A concussion network that treats up to 50 patients per month and that has conducted over 1,000 baseline tests in the past year will be offering free advice to sports players, coaches and parents, farmers and others attending the National Ploughing Championships in Carlow, as well as free baseline testing for one sports team.
The University of Pittsburg Medical Centre (UPMC) concussion network is working with GAA and other sports clubs across the country, as well as schools and universities, offering baseline testing to underage and adult players alongside education and awareness sessions.
Baseline tests provide valuable pre-injury data used to identify and individually treat concussions that occur on or off the field.
Regional workshops involving coaches, medics, parents, teachers and team physiotherapists have been well received, with the results of baseline tests providing data that can be used as a comparison in the event of injury or an accident, on or off the field of play.
The UPMC concussion network, based at UPMC Whitfield Hospital in Waterford, has created the first countrywide network of healthcare providers for the diagnosis and treatment of concussions in people of all ages.
Its team, along with experts from UPMC’s Joint School, will be at the National Ploughing Championships from September 17 to 19, offering workshops and question and answer sessions, explaining what they do and how they can help.
The concussion network’s clinical leads in Ireland include consultant pediatrician Dr. Niamh Lynch, and inter-county team doctors Tadhg Crowley, Kilkenny, Sean Moffatt, Mayo, and Enda Devitt, Galway.
They travelled to Pittsburgh for training in the model of targeted, individualised care practiced at the world-renowned UPMC sports medicine concussion programme at the Rooney and Lemieux sports complex, home of the Pittsburgh Steelers, NFL, and Pittsburgh Penguins ice hockey team.
Dr. Tadhg Crowley, UPMC concussion network clinical lead in the south-east region, said that a concussion can be such a serious event, not only for sports but also for daily lives and particularly for younger age groups.
The ‘one-size-fits-all’ approach to concussion treatment may not be right for everyone.
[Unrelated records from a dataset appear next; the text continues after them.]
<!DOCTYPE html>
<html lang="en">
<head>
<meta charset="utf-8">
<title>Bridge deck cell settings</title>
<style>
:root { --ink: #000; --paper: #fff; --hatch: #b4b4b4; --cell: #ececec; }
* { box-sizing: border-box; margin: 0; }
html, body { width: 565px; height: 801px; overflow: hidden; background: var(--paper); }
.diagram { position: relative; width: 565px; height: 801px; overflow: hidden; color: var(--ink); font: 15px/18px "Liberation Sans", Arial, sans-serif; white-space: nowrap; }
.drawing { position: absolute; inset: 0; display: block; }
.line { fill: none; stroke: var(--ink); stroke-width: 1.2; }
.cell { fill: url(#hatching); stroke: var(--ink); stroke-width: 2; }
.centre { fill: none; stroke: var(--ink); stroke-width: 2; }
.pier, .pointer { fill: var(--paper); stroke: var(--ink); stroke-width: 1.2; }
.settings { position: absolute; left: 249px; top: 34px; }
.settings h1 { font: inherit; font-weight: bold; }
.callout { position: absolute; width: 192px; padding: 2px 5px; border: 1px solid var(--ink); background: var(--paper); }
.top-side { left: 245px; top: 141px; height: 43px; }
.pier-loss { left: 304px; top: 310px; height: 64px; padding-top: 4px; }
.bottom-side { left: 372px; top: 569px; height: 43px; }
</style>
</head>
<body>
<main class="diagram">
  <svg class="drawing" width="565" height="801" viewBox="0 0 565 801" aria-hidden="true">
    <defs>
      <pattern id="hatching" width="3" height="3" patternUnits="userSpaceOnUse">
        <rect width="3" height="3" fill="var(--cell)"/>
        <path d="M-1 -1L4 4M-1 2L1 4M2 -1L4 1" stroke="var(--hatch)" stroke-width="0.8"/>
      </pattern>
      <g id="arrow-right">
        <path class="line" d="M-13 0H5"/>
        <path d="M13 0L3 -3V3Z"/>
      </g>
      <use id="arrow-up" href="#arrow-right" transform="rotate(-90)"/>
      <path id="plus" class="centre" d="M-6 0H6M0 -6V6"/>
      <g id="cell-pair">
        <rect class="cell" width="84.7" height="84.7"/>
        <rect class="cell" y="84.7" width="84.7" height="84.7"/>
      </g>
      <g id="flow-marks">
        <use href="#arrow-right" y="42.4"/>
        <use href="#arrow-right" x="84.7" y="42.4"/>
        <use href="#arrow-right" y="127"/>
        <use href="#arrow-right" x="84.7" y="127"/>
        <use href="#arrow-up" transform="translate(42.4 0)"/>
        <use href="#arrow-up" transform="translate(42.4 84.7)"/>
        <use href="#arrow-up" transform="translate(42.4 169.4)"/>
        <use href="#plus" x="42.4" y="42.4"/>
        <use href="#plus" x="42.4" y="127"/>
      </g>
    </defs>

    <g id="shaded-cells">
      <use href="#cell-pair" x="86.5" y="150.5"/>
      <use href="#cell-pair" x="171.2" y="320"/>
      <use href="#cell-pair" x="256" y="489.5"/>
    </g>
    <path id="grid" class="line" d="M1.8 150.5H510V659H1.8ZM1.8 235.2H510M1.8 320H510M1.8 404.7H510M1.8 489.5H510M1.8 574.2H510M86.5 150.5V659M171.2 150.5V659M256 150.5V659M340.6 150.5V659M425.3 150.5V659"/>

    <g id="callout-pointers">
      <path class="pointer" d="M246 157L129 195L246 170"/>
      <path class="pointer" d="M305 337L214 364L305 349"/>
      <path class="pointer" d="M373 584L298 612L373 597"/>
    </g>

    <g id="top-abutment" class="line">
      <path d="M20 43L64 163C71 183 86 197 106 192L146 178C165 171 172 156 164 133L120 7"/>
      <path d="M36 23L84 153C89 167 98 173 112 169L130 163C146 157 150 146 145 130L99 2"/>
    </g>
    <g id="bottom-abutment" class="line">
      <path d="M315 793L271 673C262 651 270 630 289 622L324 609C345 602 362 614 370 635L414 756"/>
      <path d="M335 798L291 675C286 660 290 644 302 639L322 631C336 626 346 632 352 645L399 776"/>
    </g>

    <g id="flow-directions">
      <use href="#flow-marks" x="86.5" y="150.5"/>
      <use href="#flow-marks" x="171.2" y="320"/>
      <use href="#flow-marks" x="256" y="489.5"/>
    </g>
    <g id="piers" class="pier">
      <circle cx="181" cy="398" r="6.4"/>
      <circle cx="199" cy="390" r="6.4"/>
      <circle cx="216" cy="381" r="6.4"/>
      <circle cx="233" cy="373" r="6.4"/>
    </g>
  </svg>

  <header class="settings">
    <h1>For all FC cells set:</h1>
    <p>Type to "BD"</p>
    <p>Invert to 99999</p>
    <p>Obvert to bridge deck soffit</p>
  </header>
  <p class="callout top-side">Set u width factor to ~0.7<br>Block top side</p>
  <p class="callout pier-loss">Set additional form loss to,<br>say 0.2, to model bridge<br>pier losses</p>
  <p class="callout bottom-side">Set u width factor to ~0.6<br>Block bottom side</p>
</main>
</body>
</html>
The UPMC programme is a safe, measured and controlled method of diagnosing and treating concussions and the neuro-cognitive baseline test because it has measured the norm for a sports player pre-injury – a particularly important development.
Evaluations and treatment through this growing network of clinicians are currently available at locations in Waterford; Cork; Dublin; Kilkenny; Galway; Mayo; and Belfast.
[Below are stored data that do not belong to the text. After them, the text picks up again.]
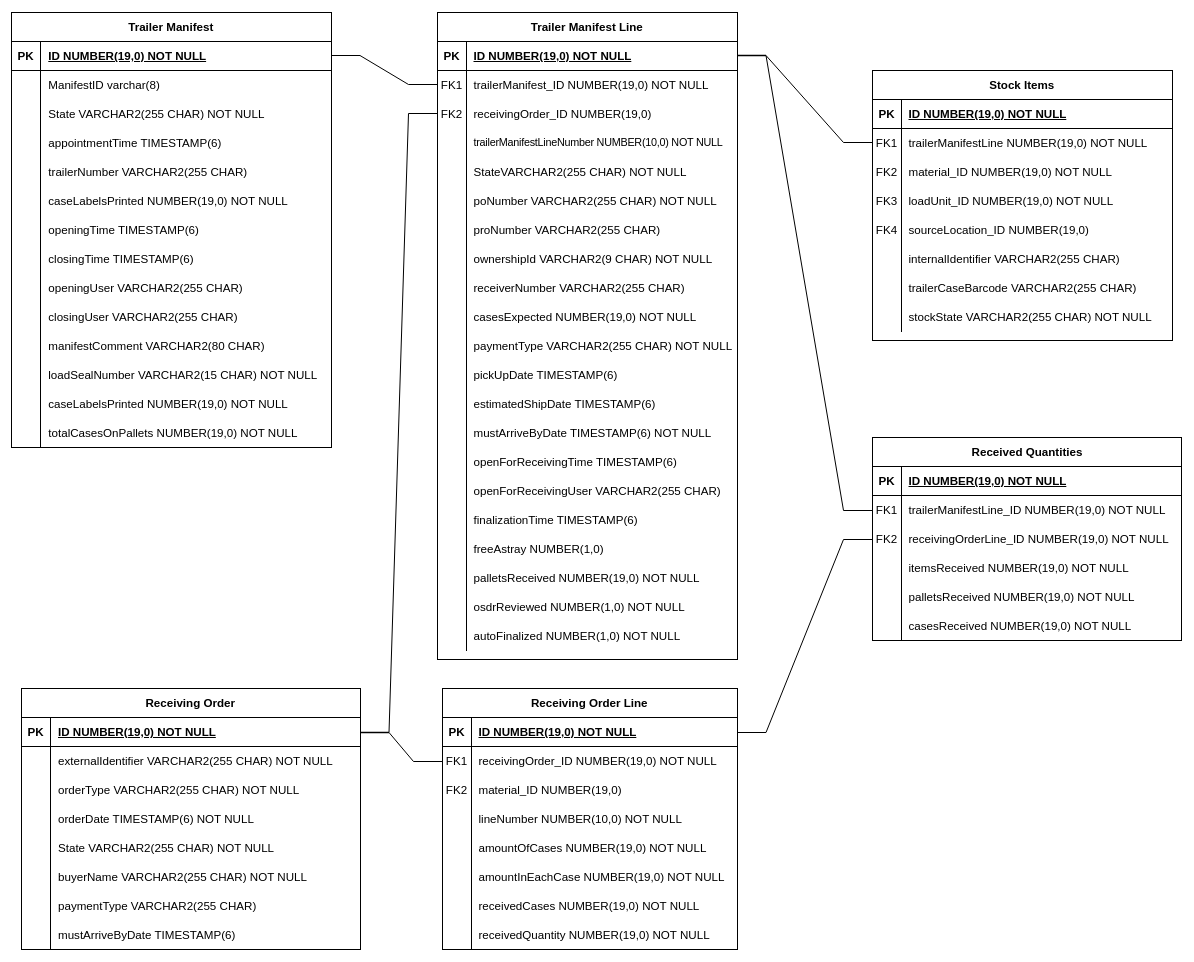
<!DOCTYPE html>
<html lang="en">
<head>
<meta charset="utf-8">
<title>Receiving data model</title>
<style>
:root { --ink: #000; --paper: #fff; --row: 29px; --inset: 6.5px; --line: 27px; }
* { box-sizing: border-box; margin: 0; padding: 0; }
html, body { width: 1194px; height: 962px; overflow: hidden; background: var(--paper); }
.diagram { position: relative; width: 1194px; height: 962px; color: var(--ink); font: 11.6px/28px "Liberation Sans", Arial, sans-serif; }
.relations { position: absolute; left: 0; top: 0; fill: none; stroke: var(--ink); stroke-width: 1; }
.relations .shared { stroke-width: 1.5; }
.entity { position: absolute; border: 1px solid var(--ink); background: var(--paper); white-space: nowrap; }
.entity h2 { height: var(--row); border-bottom: 1px solid var(--ink); font-size: inherit; text-align: center; }
.entity li { display: flex; height: var(--row); list-style: none; }
.entity b, .entity i { flex: none; width: 29px; padding-right: 1px; border-right: 1px solid var(--ink); text-align: center; font-style: normal; line-height: var(--line); }
.entity span { padding-left: var(--inset); line-height: var(--line); }
.entity .primary { border-bottom: 1px solid var(--ink); font-weight: bold; }
.entity .primary b, .entity .primary span { line-height: 28px; }
.entity .primary span { padding-left: 0; margin-left: var(--inset); text-decoration: underline; }
.entity .long { font-size: 10.8px; letter-spacing: -0.25px; }
#trailer-manifest { --inset: 7.3px; left: 11px; top: 12px; width: 321px; height: 436px; }
#trailer-manifest-line { left: 437px; top: 12px; width: 301px; height: 648px; }
#stock-items { left: 872px; top: 70px; width: 301px; height: 271px; }
#received-quantities { left: 872px; top: 437px; width: 310px; height: 204px; }
#receiving-order { --inset: 7px; --line: 28px; left: 21px; top: 688px; width: 340px; height: 262px; }
#receiving-order-line { --line: 28px; left: 442px; top: 688px; width: 296px; height: 262px; }
#trailer-manifest h2, #trailer-manifest-line h2, #stock-items h2, #receiving-order h2, #receiving-order-line h2 { padding-right: 1.5px; }
#trailer-manifest ul, #receiving-order ul { height: 100%; }
</style>
</head>
<body>
<main class="diagram">
<svg class="relations" width="1194" height="962" viewBox="0 0 1194 962" aria-hidden="true">
<polyline points="331,55.5 360,55.5 408.5,84.5 437,84.5"/>
<polyline points="389,732.5 408.5,113.5 437,113.5"/>
<polyline points="389,732.5 413.5,761.5 442,761.5"/>
<polyline points="766,55.5 843.5,142.5 872,142.5"/>
<polyline points="766,55.5 843.5,510.5 872,510.5"/>
<polyline points="737,732.5 766,732.5 843.5,539.5 872,539.5"/>
<line class="shared" x1="360" y1="732.5" x2="389" y2="732.5"/>
<line class="shared" x1="737" y1="55.5" x2="766" y2="55.5"/>
</svg>

<section class="entity" id="trailer-manifest">
<h2>Trailer Manifest</h2>
<ul>
<li class="primary"><b>PK</b><span>ID NUMBER(19,0) NOT NULL</span></li>
<li><i></i><span>ManifestID varchar(8)</span></li>
<li><i></i><span>State VARCHAR2(255 CHAR) NOT NULL</span></li>
<li><i></i><span>appointmentTime TIMESTAMP(6)</span></li>
<li><i></i><span>trailerNumber VARCHAR2(255 CHAR)</span></li>
<li><i></i><span>caseLabelsPrinted NUMBER(19,0) NOT NULL</span></li>
<li><i></i><span>openingTime TIMESTAMP(6)</span></li>
<li><i></i><span>closingTime TIMESTAMP(6)</span></li>
<li><i></i><span>openingUser VARCHAR2(255 CHAR)</span></li>
<li><i></i><span>closingUser VARCHAR2(255 CHAR)</span></li>
<li><i></i><span>manifestComment VARCHAR2(80 CHAR)</span></li>
<li><i></i><span>loadSealNumber VARCHAR2(15 CHAR) NOT NULL</span></li>
<li><i></i><span>caseLabelsPrinted NUMBER(19,0) NOT NULL</span></li>
<li><i></i><span>totalCasesOnPallets NUMBER(19,0) NOT NULL</span></li>
</ul>
</section>

<section class="entity" id="trailer-manifest-line">
<h2>Trailer Manifest Line</h2>
<ul>
<li class="primary"><b>PK</b><span>ID NUMBER(19,0) NOT NULL</span></li>
<li><i>FK1</i><span>trailerManifest_ID NUMBER(19,0) NOT NULL</span></li>
<li><i>FK2</i><span>receivingOrder_ID NUMBER(19,0)</span></li>
<li><i></i><span class="long">trailerManifestLineNumber NUMBER(10,0) NOT NULL</span></li>
<li><i></i><span>StateVARCHAR2(255 CHAR) NOT NULL</span></li>
<li><i></i><span>poNumber VARCHAR2(255 CHAR) NOT NULL</span></li>
<li><i></i><span>proNumber VARCHAR2(255 CHAR)</span></li>
<li><i></i><span>ownershipId VARCHAR2(9 CHAR) NOT NULL</span></li>
<li><i></i><span>receiverNumber VARCHAR2(255 CHAR)</span></li>
<li><i></i><span>casesExpected NUMBER(19,0) NOT NULL</span></li>
<li><i></i><span>paymentType VARCHAR2(255 CHAR) NOT NULL</span></li>
<li><i></i><span>pickUpDate TIMESTAMP(6)</span></li>
<li><i></i><span>estimatedShipDate TIMESTAMP(6)</span></li>
<li><i></i><span>mustArriveByDate TIMESTAMP(6) NOT NULL</span></li>
<li><i></i><span>openForReceivingTime TIMESTAMP(6)</span></li>
<li><i></i><span>openForReceivingUser VARCHAR2(255 CHAR)</span></li>
<li><i></i><span>finalizationTime TIMESTAMP(6)</span></li>
<li><i></i><span>freeAstray NUMBER(1,0)</span></li>
<li><i></i><span>palletsReceived NUMBER(19,0) NOT NULL</span></li>
<li><i></i><span>osdrReviewed NUMBER(1,0) NOT NULL</span></li>
<li><i></i><span>autoFinalized NUMBER(1,0) NOT NULL</span></li>
</ul>
</section>

<section class="entity" id="stock-items">
<h2>Stock Items</h2>
<ul>
<li class="primary"><b>PK</b><span>ID NUMBER(19,0) NOT NULL</span></li>
<li><i>FK1</i><span>trailerManifestLine NUMBER(19,0) NOT NULL</span></li>
<li><i>FK2</i><span>material_ID NUMBER(19,0) NOT NULL</span></li>
<li><i>FK3</i><span>loadUnit_ID NUMBER(19,0) NOT NULL</span></li>
<li><i>FK4</i><span>sourceLocation_ID NUMBER(19,0)</span></li>
<li><i></i><span>internalIdentifier VARCHAR2(255 CHAR)</span></li>
<li><i></i><span>trailerCaseBarcode VARCHAR2(255 CHAR)</span></li>
<li><i></i><span>stockState VARCHAR2(255 CHAR) NOT NULL</span></li>
</ul>
</section>

<section class="entity" id="received-quantities">
<h2>Received Quantities</h2>
<ul>
<li class="primary"><b>PK</b><span>ID NUMBER(19,0) NOT NULL</span></li>
<li><i>FK1</i><span>trailerManifestLine_ID NUMBER(19,0) NOT NULL</span></li>
<li><i>FK2</i><span>receivingOrderLine_ID NUMBER(19,0) NOT NULL</span></li>
<li><i></i><span>itemsReceived NUMBER(19,0) NOT NULL</span></li>
<li><i></i><span>palletsReceived NUMBER(19,0) NOT NULL</span></li>
<li><i></i><span>casesReceived NUMBER(19,0) NOT NULL</span></li>
</ul>
</section>

<section class="entity" id="receiving-order">
<h2>Receiving Order</h2>
<ul>
<li class="primary"><b>PK</b><span>ID NUMBER(19,0) NOT NULL</span></li>
<li><i></i><span>externalIdentifier VARCHAR2(255 CHAR) NOT NULL</span></li>
<li><i></i><span>orderType VARCHAR2(255 CHAR) NOT NULL</span></li>
<li><i></i><span>orderDate TIMESTAMP(6) NOT NULL</span></li>
<li><i></i><span>State VARCHAR2(255 CHAR) NOT NULL</span></li>
<li><i></i><span>buyerName VARCHAR2(255 CHAR) NOT NULL</span></li>
<li><i></i><span>paymentType VARCHAR2(255 CHAR)</span></li>
<li><i></i><span>mustArriveByDate TIMESTAMP(6)</span></li>
</ul>
</section>

<section class="entity" id="receiving-order-line">
<h2>Receiving Order Line</h2>
<ul>
<li class="primary"><b>PK</b><span>ID NUMBER(19,0) NOT NULL</span></li>
<li><i>FK1</i><span>receivingOrder_ID NUMBER(19,0) NOT NULL</span></li>
<li><i>FK2</i><span>material_ID NUMBER(19,0)</span></li>
<li><i></i><span>lineNumber NUMBER(10,0) NOT NULL</span></li>
<li><i></i><span>amountOfCases NUMBER(19,0) NOT NULL</span></li>
<li><i></i><span>amountInEachCase NUMBER(19,0) NOT NULL</span></li>
<li><i></i><span>receivedCases NUMBER(19,0) NOT NULL</span></li>
<li><i></i><span>receivedQuantity NUMBER(19,0) NOT NULL</span></li>
</ul>
</section>
</main>
</body>
</html>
The network also delivers education sessions at sporting clubs and schools across the country, talking to players, parents, coaches and managers about the signs and symptoms of concussions and how it can affect all aspects of their lives, not only the ability to play sports.
Sports-related concussion recovery time may be reduced if athletes are removed from participation, Dr. Anthony Kontos, UPMC sports medicine concussion programme research director and Dr. Micky Collins, UPMC sports medicine concussion programme clinical director, have stated on previous visits to this country.
Immediate removal from play is the first step in mitigating prolonged sports-related concussions, they stated.
The Irish team will hold twice daily workshops at UPMC’s tent at the ‘Ploughing’, open to parents, coaches, players and anyone with an interest in the topic.
Knee and hip replacement
Medical staff from the UPMC Whitfield Hospital Joint School will also be on hand to discuss knee and hip replacement surgery. The hospital offers a complete support and education service for joint replacement patients, from diagnosis through to recovery.
To win baseline testing for your sports team, drop by the UPMC tent at the National Ploughing Championships. For more information, visit: www.upmc.ie.